Wherever the word "import" occurs in the lines below, copy the whole line.

(Dataset entries)
++++
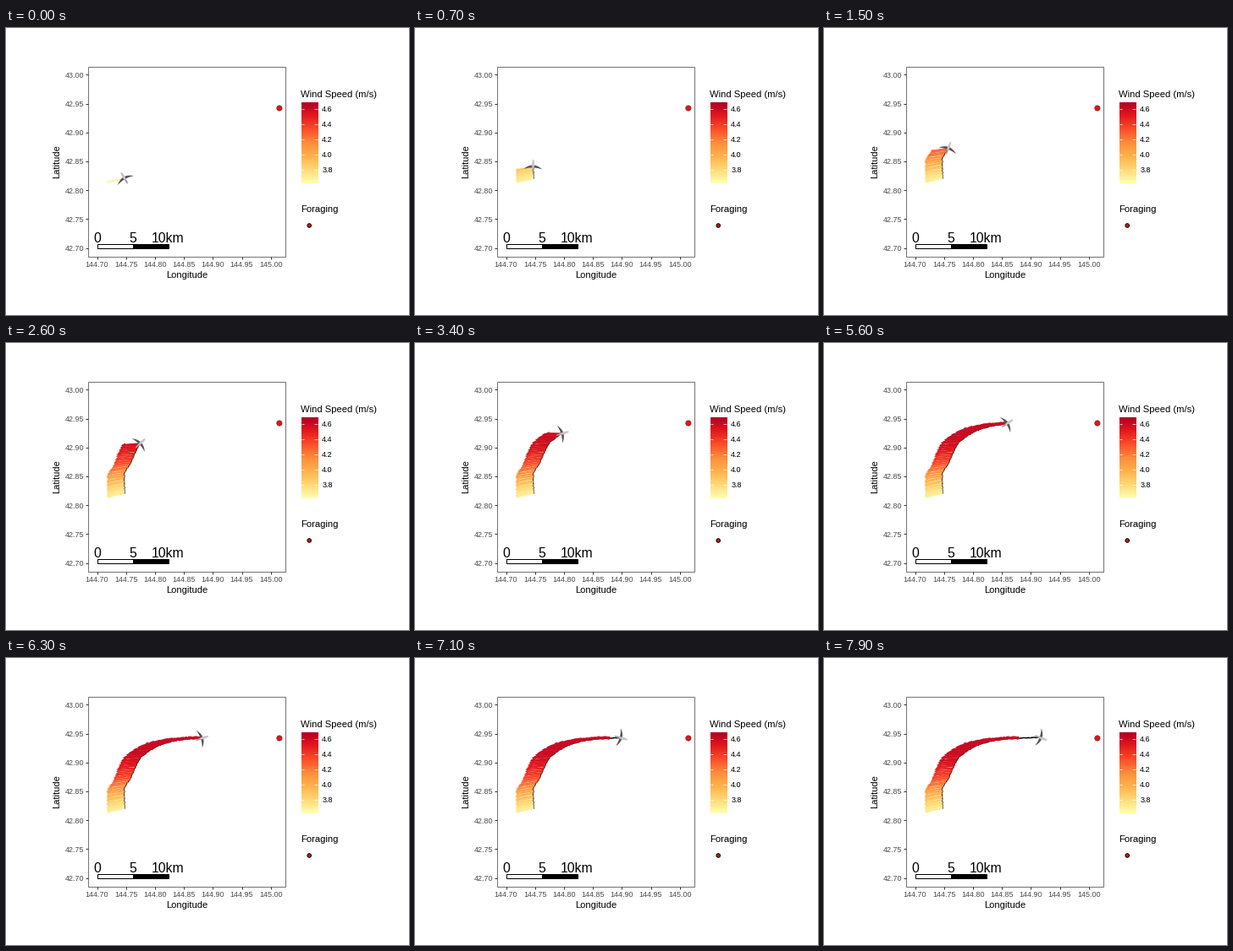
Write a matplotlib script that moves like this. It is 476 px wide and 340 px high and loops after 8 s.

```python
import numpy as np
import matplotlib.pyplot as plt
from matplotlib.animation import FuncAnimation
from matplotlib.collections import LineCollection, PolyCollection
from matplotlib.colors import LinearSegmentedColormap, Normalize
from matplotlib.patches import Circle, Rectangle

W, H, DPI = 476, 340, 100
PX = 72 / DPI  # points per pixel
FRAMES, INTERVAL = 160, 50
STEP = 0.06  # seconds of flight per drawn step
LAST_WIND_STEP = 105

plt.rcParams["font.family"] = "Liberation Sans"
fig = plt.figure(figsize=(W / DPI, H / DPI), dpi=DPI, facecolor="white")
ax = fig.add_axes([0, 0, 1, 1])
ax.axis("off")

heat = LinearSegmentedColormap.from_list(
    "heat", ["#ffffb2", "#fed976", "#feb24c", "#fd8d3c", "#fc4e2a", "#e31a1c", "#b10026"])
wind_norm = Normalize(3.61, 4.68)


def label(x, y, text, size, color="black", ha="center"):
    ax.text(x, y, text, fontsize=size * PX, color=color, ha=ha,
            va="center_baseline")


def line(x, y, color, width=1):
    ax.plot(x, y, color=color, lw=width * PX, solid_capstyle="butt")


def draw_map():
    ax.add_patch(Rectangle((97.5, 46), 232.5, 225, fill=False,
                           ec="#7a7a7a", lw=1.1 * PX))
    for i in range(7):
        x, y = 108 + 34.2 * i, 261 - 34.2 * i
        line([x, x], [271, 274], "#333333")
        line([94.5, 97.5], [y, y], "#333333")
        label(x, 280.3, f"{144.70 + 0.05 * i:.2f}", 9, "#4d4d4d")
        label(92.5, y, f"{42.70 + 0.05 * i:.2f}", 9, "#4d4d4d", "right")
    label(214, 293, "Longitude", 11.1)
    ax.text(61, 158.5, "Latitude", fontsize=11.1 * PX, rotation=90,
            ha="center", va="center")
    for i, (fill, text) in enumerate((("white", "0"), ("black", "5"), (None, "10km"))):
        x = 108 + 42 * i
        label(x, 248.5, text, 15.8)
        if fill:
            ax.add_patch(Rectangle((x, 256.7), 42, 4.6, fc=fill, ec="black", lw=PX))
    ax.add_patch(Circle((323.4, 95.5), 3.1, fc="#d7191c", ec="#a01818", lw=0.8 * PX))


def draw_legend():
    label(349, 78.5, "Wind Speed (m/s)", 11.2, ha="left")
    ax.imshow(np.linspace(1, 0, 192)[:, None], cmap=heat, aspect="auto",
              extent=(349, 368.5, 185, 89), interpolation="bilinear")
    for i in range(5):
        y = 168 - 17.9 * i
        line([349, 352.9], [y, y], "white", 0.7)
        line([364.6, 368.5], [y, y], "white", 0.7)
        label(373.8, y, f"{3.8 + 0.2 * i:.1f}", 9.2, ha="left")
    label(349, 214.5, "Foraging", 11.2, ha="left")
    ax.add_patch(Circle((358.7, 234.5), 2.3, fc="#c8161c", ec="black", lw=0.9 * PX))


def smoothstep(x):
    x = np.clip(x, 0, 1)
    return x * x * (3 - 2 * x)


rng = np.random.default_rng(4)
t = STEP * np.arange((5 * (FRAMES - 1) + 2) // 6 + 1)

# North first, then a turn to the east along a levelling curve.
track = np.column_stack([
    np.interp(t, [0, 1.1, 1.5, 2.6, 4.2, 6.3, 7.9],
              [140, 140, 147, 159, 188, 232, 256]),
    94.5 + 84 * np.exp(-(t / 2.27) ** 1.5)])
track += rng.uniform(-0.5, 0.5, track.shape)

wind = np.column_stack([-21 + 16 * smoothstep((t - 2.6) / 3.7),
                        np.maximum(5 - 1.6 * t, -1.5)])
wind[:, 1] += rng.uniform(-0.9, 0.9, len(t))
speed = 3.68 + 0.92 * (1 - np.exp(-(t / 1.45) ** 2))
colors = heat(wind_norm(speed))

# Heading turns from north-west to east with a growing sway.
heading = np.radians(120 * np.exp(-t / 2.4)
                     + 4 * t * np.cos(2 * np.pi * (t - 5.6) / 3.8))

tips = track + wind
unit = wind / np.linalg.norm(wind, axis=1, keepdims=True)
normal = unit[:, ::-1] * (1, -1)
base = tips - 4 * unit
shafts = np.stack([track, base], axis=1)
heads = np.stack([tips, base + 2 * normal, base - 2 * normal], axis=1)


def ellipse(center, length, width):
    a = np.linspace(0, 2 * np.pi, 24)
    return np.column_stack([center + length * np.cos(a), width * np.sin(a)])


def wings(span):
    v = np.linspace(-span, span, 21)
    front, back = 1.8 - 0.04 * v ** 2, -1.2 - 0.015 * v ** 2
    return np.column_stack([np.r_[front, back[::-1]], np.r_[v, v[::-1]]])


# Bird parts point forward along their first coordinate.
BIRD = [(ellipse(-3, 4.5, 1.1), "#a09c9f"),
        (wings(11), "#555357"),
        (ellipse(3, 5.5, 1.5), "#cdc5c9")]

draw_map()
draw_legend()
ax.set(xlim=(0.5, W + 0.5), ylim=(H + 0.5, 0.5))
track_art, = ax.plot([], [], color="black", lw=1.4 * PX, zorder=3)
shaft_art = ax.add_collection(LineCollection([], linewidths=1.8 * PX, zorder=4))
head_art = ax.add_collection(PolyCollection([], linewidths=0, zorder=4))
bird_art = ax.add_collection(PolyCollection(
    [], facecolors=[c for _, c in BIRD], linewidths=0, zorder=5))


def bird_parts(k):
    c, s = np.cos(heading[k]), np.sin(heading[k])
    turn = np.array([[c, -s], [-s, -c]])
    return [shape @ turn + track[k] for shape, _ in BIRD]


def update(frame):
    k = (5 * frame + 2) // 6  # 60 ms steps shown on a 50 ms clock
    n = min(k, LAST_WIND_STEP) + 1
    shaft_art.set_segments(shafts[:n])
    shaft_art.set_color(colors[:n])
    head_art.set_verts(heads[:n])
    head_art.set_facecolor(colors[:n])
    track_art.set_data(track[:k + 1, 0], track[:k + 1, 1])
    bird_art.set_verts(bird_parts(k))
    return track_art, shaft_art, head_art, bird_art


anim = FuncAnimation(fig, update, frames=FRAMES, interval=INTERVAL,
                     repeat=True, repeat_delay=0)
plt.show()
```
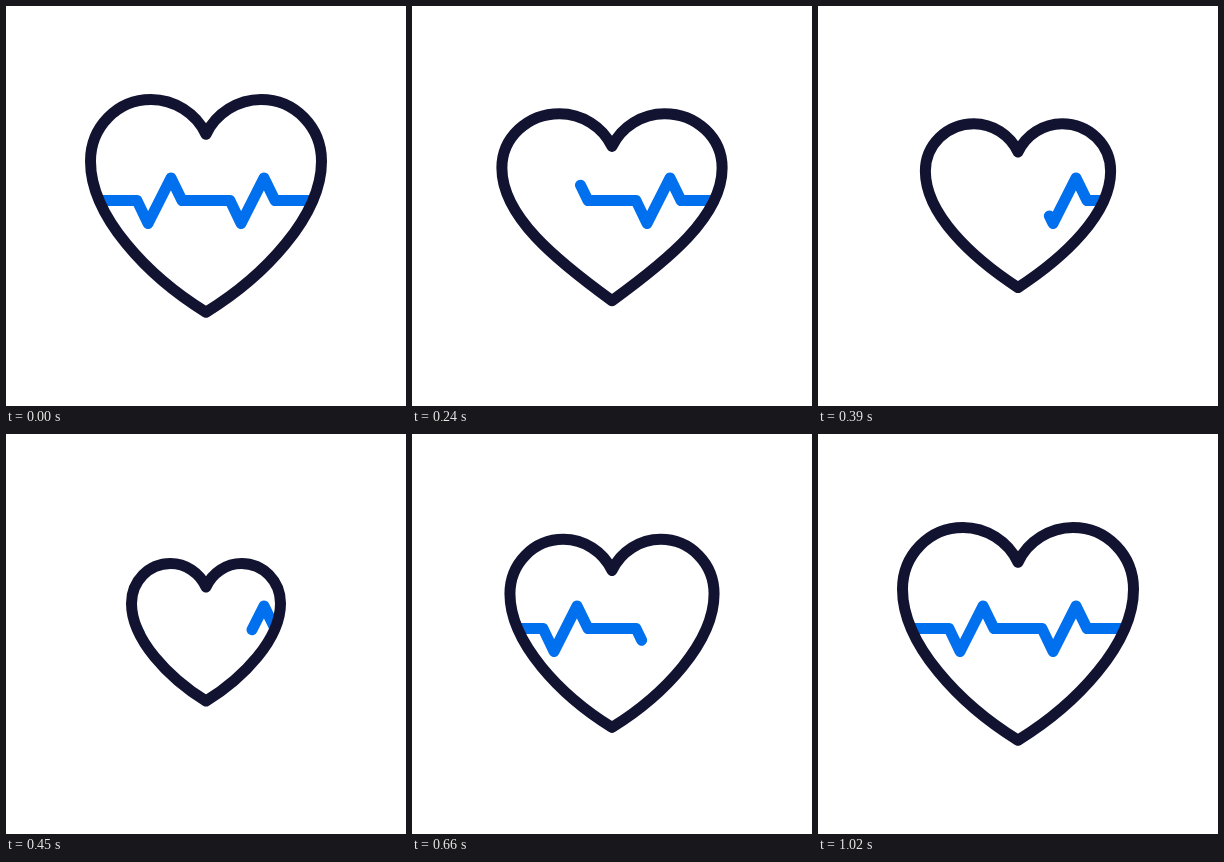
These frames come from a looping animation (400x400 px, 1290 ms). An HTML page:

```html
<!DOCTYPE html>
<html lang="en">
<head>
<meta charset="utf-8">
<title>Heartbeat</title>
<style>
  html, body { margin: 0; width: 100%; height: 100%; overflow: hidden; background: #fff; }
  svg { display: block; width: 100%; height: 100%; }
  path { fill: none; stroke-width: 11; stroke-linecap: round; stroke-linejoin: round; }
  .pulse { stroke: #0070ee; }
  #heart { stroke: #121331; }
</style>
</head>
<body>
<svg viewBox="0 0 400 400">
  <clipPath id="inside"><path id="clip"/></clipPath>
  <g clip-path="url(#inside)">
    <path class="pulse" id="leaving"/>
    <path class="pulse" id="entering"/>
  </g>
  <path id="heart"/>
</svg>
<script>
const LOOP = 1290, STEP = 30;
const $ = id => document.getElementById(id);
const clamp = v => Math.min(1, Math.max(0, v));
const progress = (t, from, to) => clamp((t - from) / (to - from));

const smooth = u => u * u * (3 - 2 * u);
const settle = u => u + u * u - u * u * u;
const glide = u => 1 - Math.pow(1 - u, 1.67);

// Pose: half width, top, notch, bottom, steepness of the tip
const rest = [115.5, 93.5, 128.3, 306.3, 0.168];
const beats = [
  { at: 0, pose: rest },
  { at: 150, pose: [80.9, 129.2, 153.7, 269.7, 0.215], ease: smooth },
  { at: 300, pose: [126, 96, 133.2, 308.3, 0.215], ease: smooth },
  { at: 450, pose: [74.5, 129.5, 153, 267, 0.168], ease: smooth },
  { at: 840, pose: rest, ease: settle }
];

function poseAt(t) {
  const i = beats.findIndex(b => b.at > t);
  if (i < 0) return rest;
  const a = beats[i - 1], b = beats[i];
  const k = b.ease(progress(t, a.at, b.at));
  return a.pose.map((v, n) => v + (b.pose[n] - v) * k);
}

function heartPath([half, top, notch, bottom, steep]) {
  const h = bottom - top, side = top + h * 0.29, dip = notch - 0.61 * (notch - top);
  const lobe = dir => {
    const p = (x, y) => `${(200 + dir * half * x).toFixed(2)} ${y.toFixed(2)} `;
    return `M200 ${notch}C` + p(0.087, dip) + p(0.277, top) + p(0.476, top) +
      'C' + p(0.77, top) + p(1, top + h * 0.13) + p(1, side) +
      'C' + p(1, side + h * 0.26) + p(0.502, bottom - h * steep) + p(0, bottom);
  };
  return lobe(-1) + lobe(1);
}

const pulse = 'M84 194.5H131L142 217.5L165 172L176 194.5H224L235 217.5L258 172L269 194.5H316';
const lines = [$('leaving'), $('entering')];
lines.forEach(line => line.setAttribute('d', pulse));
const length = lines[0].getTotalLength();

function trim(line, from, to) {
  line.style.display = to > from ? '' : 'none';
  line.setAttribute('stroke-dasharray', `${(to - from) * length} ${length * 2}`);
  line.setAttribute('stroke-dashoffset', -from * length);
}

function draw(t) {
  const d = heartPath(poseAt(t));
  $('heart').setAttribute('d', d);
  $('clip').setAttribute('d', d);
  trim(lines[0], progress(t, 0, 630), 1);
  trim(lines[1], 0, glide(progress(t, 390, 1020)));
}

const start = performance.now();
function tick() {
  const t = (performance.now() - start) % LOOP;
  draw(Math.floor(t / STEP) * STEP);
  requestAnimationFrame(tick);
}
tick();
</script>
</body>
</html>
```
++++
● **RESPONSE**:
import numpy as np
import matplotlib.pyplot as plt
from matplotlib.animation import FuncAnimation
from matplotlib.collections import LineCollection, PolyCollection
from matplotlib.colors import LinearSegmentedColormap, Normalize
from matplotlib.patches import Circle, Rectangle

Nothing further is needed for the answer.